An essay I wrote got accepted as a chapter in a book called Always There which came out in April. Another short piece I wrote on forgiveness landed on my doorstep last week as part of the Everyday Matters Bible for Women and I worked behind the scenes to give some editorial direction for Lisa Chan’s new video series True Beauty produced by Flannel and my friend Steve Carr (more on that to come).

I’m continuing to manage the FullFill blog for my friend Elisa Morgan and had a piece on friendship in the spring digizine and wrote this recent blog post. And writing for the Redbud blog always makes my heart sing (my latest post here). I just wrapped up a piece for a print publication on youth depression based on the IVP book When Life Goes Dark by Richard Winter that will come out this fall. My most recent post at Strangely Dim just went up yesterday, which I have to admit, I kind of like. I’ll leave you with a small excerpt below which you can click through to keep reading (please do!).

As for you, I hope you’re enjoying the last moments of summer and remembering to catch a little breath yourself.


One of my favorite moments of the 2012 Olympic Games was when Great Britain’s Jessica Ennis snagged a gold medal in the heptathlon. If you didn’t see it, I’m sorry you missed it. Headed into the last event of the competition–the dreaded 800 meters–all Ennis had to do was finish respectably and she’d win gold. But with an entire stadium on their feet, and an entire country’s hopes pinned on her shoulders, Ennis did more than just finish respectably. She smoked the pack. Nike must have been on to something: she totally found her greatness.

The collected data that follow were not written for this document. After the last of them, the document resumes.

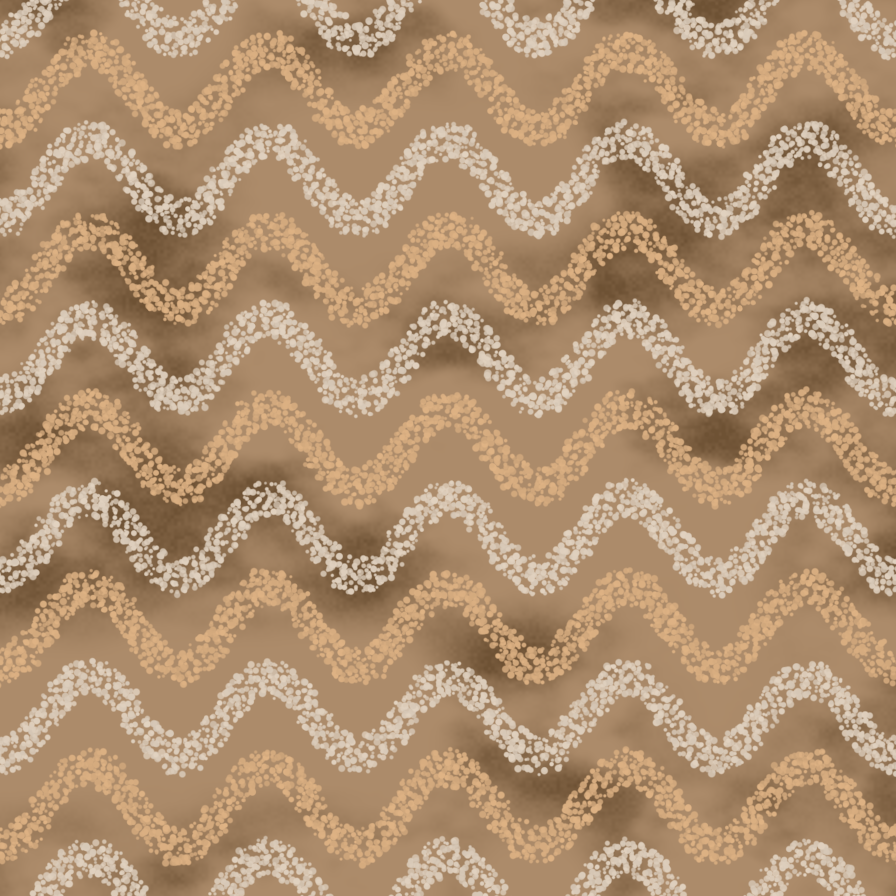
A Shadertoy shader for this pattern:

```glsl
// Sandy ground with dark smudges, crossed by rows of wavy bands in two
// alternating colours. Each band is a spray of small round flecks, scattered
// by a jittered grid and kept where their centres fall inside a band.

const float WAVES = 5.0;            // wave periods across the canvas
const float ROWS = 10.0;            // bands down the canvas
const float AMPLITUDE = 0.0435;
const float HALF_WIDTH = 0.0205;
const float FLECK_CELLS = 128.0;    // grid cells across the canvas
const int FLECKS_PER_CELL = 2;
const float FLECK_MIN = 0.0015;
const float FLECK_MAX = 0.0042;
const vec2 SMUDGE_SCALE = vec2(8.0, 12.0);
const float GRAIN_SCALE = 260.0;
const vec3 GROUND = vec3(0.675, 0.545, 0.415);
const vec3 SMUDGE = vec3(0.43, 0.32, 0.205);
const vec3 CREAM = vec3(0.87, 0.81, 0.74);
const vec3 AMBER = vec3(0.86, 0.69, 0.51);
const float TAU = 6.2831853;

vec3 hash3(vec3 p) {
    p = fract(p * vec3(0.1031, 0.1030, 0.0973));
    p += dot(p, p.yxz + 33.33);
    return fract((p.xxy + p.yxx) * p.zyx);
}

float valueNoise(vec2 p) {
    vec2 i = floor(p), f = fract(p);
    f = f * f * (3.0 - 2.0 * f);
    float a = hash3(vec3(i, 7.0)).x;
    float b = hash3(vec3(i + vec2(1, 0), 7.0)).x;
    float c = hash3(vec3(i + vec2(0, 1), 7.0)).x;
    float d = hash3(vec3(i + vec2(1, 1), 7.0)).x;
    return mix(mix(a, b, f.x), mix(c, d, f.x), f.y);
}

float fbm(vec2 p) {
    float sum = 0.0, weight = 0.5;
    for (int i = 0; i < 4; i++) {
        sum += weight * valueNoise(p);
        p = mat2(1.6, 1.2, -1.2, 1.6) * p + 17.3;
        weight *= 0.5;
    }
    return sum;
}

// x: offset from the nearest band's centre line in half widths, y: row index
vec2 nearestBand(vec2 p) {
    float phase = TAU * WAVES * p.x;
    float y = (p.y + AMPLITUDE * cos(phase)) * ROWS;
    float row = floor(y + 0.5);
    float slope = TAU * WAVES * AMPLITUDE * sin(phase);
    float reach = HALF_WIDTH * sqrt(1.0 + 0.55 * slope * slope);
    return vec2(abs(y - row) / ROWS / reach, row);
}

vec3 ground(vec2 p) {
    float cloud = fbm(p * SMUDGE_SCALE + 3.7);
    float patches = smoothstep(0.25, 0.6, valueNoise(p * 5.0 + 41.0));
    float grain = valueNoise(p * GRAIN_SCALE) - 0.5;
    float stain = smoothstep(0.3, 0.78, cloud) * patches;
    stain *= 1.0 + 0.25 * grain;
    return mix(GROUND, SMUDGE, clamp(stain, 0.0, 1.0));
}

vec3 addFlecks(vec3 color, vec2 p, float pixel) {
    vec2 home = floor(p * FLECK_CELLS);
    for (int j = -1; j <= 1; j++)
    for (int i = -1; i <= 1; i++)
    for (int k = 0; k < FLECKS_PER_CELL; k++) {
        vec2 cell = home + vec2(i, j);
        vec3 place = hash3(vec3(cell + 50.0, float(k) * 13.0 + 1.0));
        vec3 look = hash3(vec3(cell + 90.0, float(k) * 29.0 + 5.0));
        vec2 center = (cell + place.xy) / FLECK_CELLS;
        vec2 band = nearestBand(center);

        // Ragged border: each fleck has its own cutoff
        if (band.x > 0.85 + 0.25 * place.z) continue;

        float radius = mix(FLECK_MIN, FLECK_MAX, look.x);
        float edge = max(pixel, 0.0008);
        float cover = 1.0 - smoothstep(-edge, edge, length(p - center) - radius);
        vec3 paint = mod(band.y, 2.0) < 0.5 ? CREAM : AMBER;
        paint *= 0.96 + 0.06 * look.y;
        color = mix(color, paint, cover * mix(0.75, 1.0, look.z));
    }
    return color;
}

void mainImage(out vec4 fragColor, in vec2 fragCoord) {
    float pixel = 1.0 / iResolution.y;
    vec2 p = fragCoord * pixel;
    fragColor = vec4(addFlecks(ground(p), p, pixel), 1.0);
}
```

I think I wept.

Continue Reading . . . (scroll down one post)


I’m sitting in a hotel room in Orlando, wrapping up the final hours of a conference I attended for work.

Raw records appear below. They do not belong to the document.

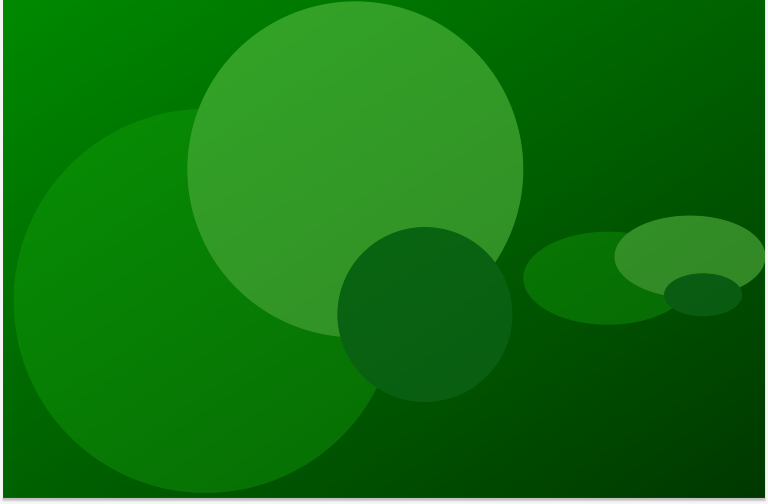
A Shadertoy shader for this background:

```glsl
// Dark green gradient panel with two clusters of overlapping tinted discs and a thin shadowed rim.

const vec2 CANVAS = vec2(1.5238, 1.0);
const vec2 PANEL_MIN = vec2(0.006, 0.012);
const vec2 PANEL_MAX = vec2(1.518, 1.0);

const vec3 GREEN_LIT = vec3(0.0, 0.54, 0.0);
const vec3 GREEN_DEEP = vec3(0.0, 0.22, 0.0);
const vec3 LEAF = vec3(0.08, 0.66, 0.04);
const vec3 LIME = vec3(0.44, 0.83, 0.33);
const vec3 PINE = vec3(0.06, 0.40, 0.11);
const vec3 PAPER = vec3(0.96);
const vec3 SHADOW = vec3(0.76, 0.75, 0.76);

// Approximate signed distance to an axis-aligned ellipse.
float ellipseDistance(vec2 p, vec2 center, vec2 radii) {
    vec2 q = (p - center) / radii;
    float k = length(q);
    return k * (k - 1.0) / max(length(q / radii), 1e-4);
}

float coverage(float dist, float pixel) {
    return 1.0 - smoothstep(-0.6 * pixel, 0.6 * pixel, dist);
}

// Diagonal gradient from the upper left to the lower right corner.
vec3 panelGradient(vec2 p) {
    vec2 t = (p - PANEL_MIN) / (PANEL_MAX - PANEL_MIN);
    return mix(GREEN_LIT, GREEN_DEEP, clamp(0.5 * (t.x + 1.0 - t.y), 0.0, 1.0));
}

// Each disc tints the bare gradient, hiding the discs below it.
vec3 paintDisc(vec3 below, vec3 base, vec2 p, vec2 center, vec2 radii,
               vec3 tint, float opacity, float pixel) {
    float mask = coverage(ellipseDistance(p, center, radii), pixel);
    return mix(below, mix(base, tint, opacity), mask);
}

// Pale surround with a soft shadow under the panel.
vec3 surround(vec2 p) {
    float drop = max(PANEL_MIN.y - p.y, 0.0);
    float side = max(PANEL_MIN.x - p.x, p.x - PANEL_MAX.x);
    float shade = (1.0 - smoothstep(0.002, 0.009, drop)) * step(p.y, PANEL_MIN.y);
    shade *= 1.0 - smoothstep(-0.002, 0.004, side);
    return mix(PAPER, SHADOW, shade);
}

void mainImage(out vec4 fragColor, in vec2 fragCoord) {
    vec2 p = fragCoord / iResolution.xy * CANVAS;
    float pixel = 1.0 / iResolution.y;
    vec3 base = panelGradient(p);
    vec3 color = base;

    // Large circles
    color = paintDisc(color, base, p, vec2(0.408, 0.403), vec2(0.381), LEAF, 0.35, pixel);
    color = paintDisc(color, base, p, vec2(0.705, 0.664), vec2(0.3333), LIME, 0.45, pixel);
    color = paintDisc(color, base, p, vec2(0.843, 0.376), vec2(0.1736), PINE, 0.60, pixel);

    // Small flattened cluster
    color = paintDisc(color, base, p, vec2(1.206, 0.448), vec2(0.1677, 0.0923), LEAF, 0.35, pixel);
    color = paintDisc(color, base, p, vec2(1.369, 0.491), vec2(0.1498, 0.0813), LIME, 0.45, pixel);
    color = paintDisc(color, base, p, vec2(1.395, 0.415), vec2(0.0774, 0.0427), PINE, 0.60, pixel);

    // Panel rim; the top edge runs off the canvas
    float rim = max(max(PANEL_MIN.x - p.x, p.x - PANEL_MAX.x), PANEL_MIN.y - p.y);
    color = mix(surround(p), color, coverage(rim, pixel));
    fragColor = vec4(color, 1.0);
}
```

I have a few perks to my job, none of which are more enjoyable than spending time with thoughtful writers who are passionate about our world and the difference they dare to make. I spent an exorbitant amount of time with two particularly prolific thinkers, a privilege that was ridiculously delightful and immeasurably profound. Now, looking out at a gloomy Florida skyline — the bustle of Disney just miles down the street and the reality of my frenetic suburban life a few hours away — I wish I could muster up a touch more energy to capture my thoughts. Because they’re the kind that stir and poke and church and mean.

But after being in the presence of men of great and lasting influence, all I can manage is to sit quietly and reflect. And I suppose (a text graciously thanking me from one of them just lit up my screen *sigh*), that, yes, reflecting quietly is just what I need.